Problem
From the entries below, gather each line containing the word "root".

----- Given records -----

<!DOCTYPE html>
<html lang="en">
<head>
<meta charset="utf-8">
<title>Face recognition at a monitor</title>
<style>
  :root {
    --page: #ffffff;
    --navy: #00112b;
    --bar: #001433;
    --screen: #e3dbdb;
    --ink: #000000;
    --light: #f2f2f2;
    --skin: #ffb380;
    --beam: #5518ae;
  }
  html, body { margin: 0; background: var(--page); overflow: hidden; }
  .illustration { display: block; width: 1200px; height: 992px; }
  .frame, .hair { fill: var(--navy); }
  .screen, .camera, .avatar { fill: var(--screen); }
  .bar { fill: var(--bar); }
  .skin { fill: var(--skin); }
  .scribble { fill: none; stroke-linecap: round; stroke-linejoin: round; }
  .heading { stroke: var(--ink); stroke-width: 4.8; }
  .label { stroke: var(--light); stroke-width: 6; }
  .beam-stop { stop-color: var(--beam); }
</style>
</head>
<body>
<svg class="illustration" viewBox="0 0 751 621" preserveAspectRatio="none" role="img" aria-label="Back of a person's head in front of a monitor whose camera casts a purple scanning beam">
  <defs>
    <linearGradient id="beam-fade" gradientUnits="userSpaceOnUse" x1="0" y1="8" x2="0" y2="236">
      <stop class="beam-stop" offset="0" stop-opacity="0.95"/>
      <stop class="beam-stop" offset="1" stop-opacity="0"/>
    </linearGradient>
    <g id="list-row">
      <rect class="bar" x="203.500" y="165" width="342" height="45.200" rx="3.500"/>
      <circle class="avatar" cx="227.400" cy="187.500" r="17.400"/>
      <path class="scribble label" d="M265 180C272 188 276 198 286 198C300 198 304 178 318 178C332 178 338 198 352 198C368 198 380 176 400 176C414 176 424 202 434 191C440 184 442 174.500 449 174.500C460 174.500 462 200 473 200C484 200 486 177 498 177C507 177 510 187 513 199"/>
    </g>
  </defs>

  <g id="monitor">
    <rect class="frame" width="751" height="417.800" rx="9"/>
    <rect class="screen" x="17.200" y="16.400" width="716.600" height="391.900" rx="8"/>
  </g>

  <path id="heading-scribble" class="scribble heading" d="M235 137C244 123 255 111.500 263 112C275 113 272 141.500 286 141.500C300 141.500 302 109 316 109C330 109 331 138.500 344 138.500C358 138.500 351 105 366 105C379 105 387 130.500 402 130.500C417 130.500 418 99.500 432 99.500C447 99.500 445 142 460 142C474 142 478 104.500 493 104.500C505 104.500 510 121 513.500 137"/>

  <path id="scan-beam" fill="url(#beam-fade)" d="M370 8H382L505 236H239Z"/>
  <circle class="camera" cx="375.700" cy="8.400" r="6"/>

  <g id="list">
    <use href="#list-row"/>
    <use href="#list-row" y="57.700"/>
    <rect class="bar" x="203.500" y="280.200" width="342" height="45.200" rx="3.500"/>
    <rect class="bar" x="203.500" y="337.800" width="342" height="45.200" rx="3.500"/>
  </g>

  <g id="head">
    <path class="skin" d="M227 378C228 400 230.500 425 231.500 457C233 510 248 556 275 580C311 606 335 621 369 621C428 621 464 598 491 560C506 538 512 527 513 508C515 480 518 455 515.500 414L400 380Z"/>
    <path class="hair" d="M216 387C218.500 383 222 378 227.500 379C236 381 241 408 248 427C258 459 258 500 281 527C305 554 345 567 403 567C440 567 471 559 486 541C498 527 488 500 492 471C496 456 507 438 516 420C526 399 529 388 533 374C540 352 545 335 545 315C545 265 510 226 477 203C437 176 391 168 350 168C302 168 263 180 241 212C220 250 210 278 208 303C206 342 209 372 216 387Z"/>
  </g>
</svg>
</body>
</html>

-----
----- Given records -----

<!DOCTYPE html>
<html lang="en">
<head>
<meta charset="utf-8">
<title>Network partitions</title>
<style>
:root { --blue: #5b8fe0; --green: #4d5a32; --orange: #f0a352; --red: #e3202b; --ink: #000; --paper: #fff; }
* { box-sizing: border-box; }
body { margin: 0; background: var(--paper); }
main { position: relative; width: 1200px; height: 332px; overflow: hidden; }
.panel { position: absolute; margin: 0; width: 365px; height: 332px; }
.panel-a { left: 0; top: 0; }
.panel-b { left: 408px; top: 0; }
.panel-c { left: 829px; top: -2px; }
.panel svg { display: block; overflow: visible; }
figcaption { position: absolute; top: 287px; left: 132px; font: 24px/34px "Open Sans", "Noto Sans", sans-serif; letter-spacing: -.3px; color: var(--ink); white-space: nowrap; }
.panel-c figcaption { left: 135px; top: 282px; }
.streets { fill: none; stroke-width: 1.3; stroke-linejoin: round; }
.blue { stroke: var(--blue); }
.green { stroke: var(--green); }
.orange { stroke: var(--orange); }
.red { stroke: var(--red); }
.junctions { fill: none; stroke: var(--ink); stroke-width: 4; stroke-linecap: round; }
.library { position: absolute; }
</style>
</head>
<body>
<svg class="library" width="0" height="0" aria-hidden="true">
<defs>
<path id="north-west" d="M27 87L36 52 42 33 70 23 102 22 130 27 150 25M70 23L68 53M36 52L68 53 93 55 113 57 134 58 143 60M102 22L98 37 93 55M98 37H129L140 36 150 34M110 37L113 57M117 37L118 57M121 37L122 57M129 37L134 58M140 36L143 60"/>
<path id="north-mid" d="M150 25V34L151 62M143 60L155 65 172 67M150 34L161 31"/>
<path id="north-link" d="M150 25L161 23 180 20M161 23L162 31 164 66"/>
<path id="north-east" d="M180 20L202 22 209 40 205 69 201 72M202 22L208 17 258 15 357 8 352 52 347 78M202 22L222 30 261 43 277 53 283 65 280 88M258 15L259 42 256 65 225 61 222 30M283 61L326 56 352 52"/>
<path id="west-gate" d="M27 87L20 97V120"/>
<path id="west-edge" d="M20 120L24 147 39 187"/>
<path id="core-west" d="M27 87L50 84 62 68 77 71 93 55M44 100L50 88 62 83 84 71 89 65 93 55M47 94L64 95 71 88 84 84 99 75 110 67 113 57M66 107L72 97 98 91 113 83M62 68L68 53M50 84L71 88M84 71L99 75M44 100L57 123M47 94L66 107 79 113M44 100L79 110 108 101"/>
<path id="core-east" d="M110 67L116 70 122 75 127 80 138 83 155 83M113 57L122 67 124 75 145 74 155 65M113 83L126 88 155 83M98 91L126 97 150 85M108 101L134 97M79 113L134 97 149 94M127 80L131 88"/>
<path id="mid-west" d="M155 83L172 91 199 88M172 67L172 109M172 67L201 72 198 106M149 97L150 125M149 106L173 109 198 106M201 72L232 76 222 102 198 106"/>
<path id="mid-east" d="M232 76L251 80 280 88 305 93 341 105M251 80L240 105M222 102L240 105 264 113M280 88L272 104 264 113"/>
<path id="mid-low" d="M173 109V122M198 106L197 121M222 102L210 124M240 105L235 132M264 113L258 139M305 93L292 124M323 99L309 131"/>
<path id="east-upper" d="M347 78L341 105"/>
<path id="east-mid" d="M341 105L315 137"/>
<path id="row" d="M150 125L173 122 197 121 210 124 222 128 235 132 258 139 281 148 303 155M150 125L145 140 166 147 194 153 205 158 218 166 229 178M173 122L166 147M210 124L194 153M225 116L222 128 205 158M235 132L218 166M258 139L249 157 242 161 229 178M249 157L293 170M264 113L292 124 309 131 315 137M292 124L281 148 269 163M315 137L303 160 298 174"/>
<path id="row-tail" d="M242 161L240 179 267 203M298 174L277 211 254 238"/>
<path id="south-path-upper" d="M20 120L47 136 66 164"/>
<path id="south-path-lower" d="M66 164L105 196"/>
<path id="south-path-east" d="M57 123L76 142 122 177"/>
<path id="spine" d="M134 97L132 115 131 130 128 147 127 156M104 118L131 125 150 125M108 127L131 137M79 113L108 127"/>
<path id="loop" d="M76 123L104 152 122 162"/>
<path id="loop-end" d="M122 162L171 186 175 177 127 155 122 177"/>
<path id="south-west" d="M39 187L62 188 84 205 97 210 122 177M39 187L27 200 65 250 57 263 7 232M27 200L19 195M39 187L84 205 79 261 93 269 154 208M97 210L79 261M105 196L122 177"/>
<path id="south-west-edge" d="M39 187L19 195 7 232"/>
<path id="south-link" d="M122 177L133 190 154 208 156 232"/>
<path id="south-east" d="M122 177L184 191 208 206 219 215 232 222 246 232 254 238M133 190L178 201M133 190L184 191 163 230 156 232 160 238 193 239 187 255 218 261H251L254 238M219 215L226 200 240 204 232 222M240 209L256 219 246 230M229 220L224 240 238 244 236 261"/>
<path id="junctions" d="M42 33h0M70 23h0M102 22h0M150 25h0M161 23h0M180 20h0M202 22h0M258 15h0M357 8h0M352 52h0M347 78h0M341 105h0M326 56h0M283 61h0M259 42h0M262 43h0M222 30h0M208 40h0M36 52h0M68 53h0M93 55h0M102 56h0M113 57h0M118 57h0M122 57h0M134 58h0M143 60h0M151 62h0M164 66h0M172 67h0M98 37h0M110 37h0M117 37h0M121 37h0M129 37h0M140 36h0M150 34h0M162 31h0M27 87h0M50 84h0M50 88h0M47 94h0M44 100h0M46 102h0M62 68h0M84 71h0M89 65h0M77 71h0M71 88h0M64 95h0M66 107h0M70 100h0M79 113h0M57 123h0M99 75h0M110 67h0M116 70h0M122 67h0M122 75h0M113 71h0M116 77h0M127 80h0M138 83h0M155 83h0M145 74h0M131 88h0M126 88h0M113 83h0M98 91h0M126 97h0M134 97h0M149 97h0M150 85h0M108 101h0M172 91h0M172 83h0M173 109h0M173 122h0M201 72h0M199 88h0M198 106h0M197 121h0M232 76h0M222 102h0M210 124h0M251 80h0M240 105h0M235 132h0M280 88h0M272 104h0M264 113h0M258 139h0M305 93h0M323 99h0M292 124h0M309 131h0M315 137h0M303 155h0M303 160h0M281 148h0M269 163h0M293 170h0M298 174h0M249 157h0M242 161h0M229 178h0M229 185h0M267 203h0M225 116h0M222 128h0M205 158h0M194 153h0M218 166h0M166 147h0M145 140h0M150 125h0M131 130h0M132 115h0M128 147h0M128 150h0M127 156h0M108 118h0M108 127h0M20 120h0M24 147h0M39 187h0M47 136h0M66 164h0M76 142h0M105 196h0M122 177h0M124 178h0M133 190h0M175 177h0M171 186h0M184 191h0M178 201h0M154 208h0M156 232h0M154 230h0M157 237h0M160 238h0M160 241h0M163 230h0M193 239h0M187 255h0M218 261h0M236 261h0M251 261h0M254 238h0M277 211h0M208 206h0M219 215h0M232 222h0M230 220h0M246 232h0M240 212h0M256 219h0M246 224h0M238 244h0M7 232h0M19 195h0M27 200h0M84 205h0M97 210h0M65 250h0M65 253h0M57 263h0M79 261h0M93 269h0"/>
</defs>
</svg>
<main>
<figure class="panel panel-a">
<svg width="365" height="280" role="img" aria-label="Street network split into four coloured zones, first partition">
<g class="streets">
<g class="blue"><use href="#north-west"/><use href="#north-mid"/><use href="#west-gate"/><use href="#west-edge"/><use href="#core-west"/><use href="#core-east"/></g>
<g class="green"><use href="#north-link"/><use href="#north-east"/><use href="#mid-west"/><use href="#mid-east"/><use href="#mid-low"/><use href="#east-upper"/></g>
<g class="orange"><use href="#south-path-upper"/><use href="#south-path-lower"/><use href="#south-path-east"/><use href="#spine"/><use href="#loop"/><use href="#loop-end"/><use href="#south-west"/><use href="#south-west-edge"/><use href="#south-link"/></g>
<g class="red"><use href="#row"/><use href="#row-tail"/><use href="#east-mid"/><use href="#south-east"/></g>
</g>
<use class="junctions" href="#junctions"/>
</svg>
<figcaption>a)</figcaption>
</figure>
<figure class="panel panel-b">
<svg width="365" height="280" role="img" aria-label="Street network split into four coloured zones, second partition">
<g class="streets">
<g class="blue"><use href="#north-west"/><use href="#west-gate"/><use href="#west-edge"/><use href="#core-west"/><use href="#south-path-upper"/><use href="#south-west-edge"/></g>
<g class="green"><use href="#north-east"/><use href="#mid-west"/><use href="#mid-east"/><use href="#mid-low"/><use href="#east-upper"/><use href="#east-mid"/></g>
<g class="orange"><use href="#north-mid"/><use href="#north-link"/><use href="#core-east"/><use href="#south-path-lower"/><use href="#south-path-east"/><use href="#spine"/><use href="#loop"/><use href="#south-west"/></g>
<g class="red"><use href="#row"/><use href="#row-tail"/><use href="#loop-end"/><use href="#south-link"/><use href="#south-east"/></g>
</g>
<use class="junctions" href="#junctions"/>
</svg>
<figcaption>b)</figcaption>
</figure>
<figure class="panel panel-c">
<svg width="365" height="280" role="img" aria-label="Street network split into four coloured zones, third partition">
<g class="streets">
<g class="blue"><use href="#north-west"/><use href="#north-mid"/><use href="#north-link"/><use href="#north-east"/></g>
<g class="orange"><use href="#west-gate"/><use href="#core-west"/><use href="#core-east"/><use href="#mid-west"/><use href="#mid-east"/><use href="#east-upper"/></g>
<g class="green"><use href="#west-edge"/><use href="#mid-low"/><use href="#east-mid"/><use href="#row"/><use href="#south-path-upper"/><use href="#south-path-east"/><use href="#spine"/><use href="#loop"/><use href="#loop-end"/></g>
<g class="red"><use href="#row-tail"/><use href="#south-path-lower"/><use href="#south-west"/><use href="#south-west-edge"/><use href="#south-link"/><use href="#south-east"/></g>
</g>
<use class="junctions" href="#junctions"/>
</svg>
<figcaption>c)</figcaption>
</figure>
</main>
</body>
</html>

-----

Exercise solution
  :root {
:root { --blue: #5b8fe0; --green: #4d5a32; --orange: #f0a352; --red: #e3202b; --ink: #000; --paper: #fff; }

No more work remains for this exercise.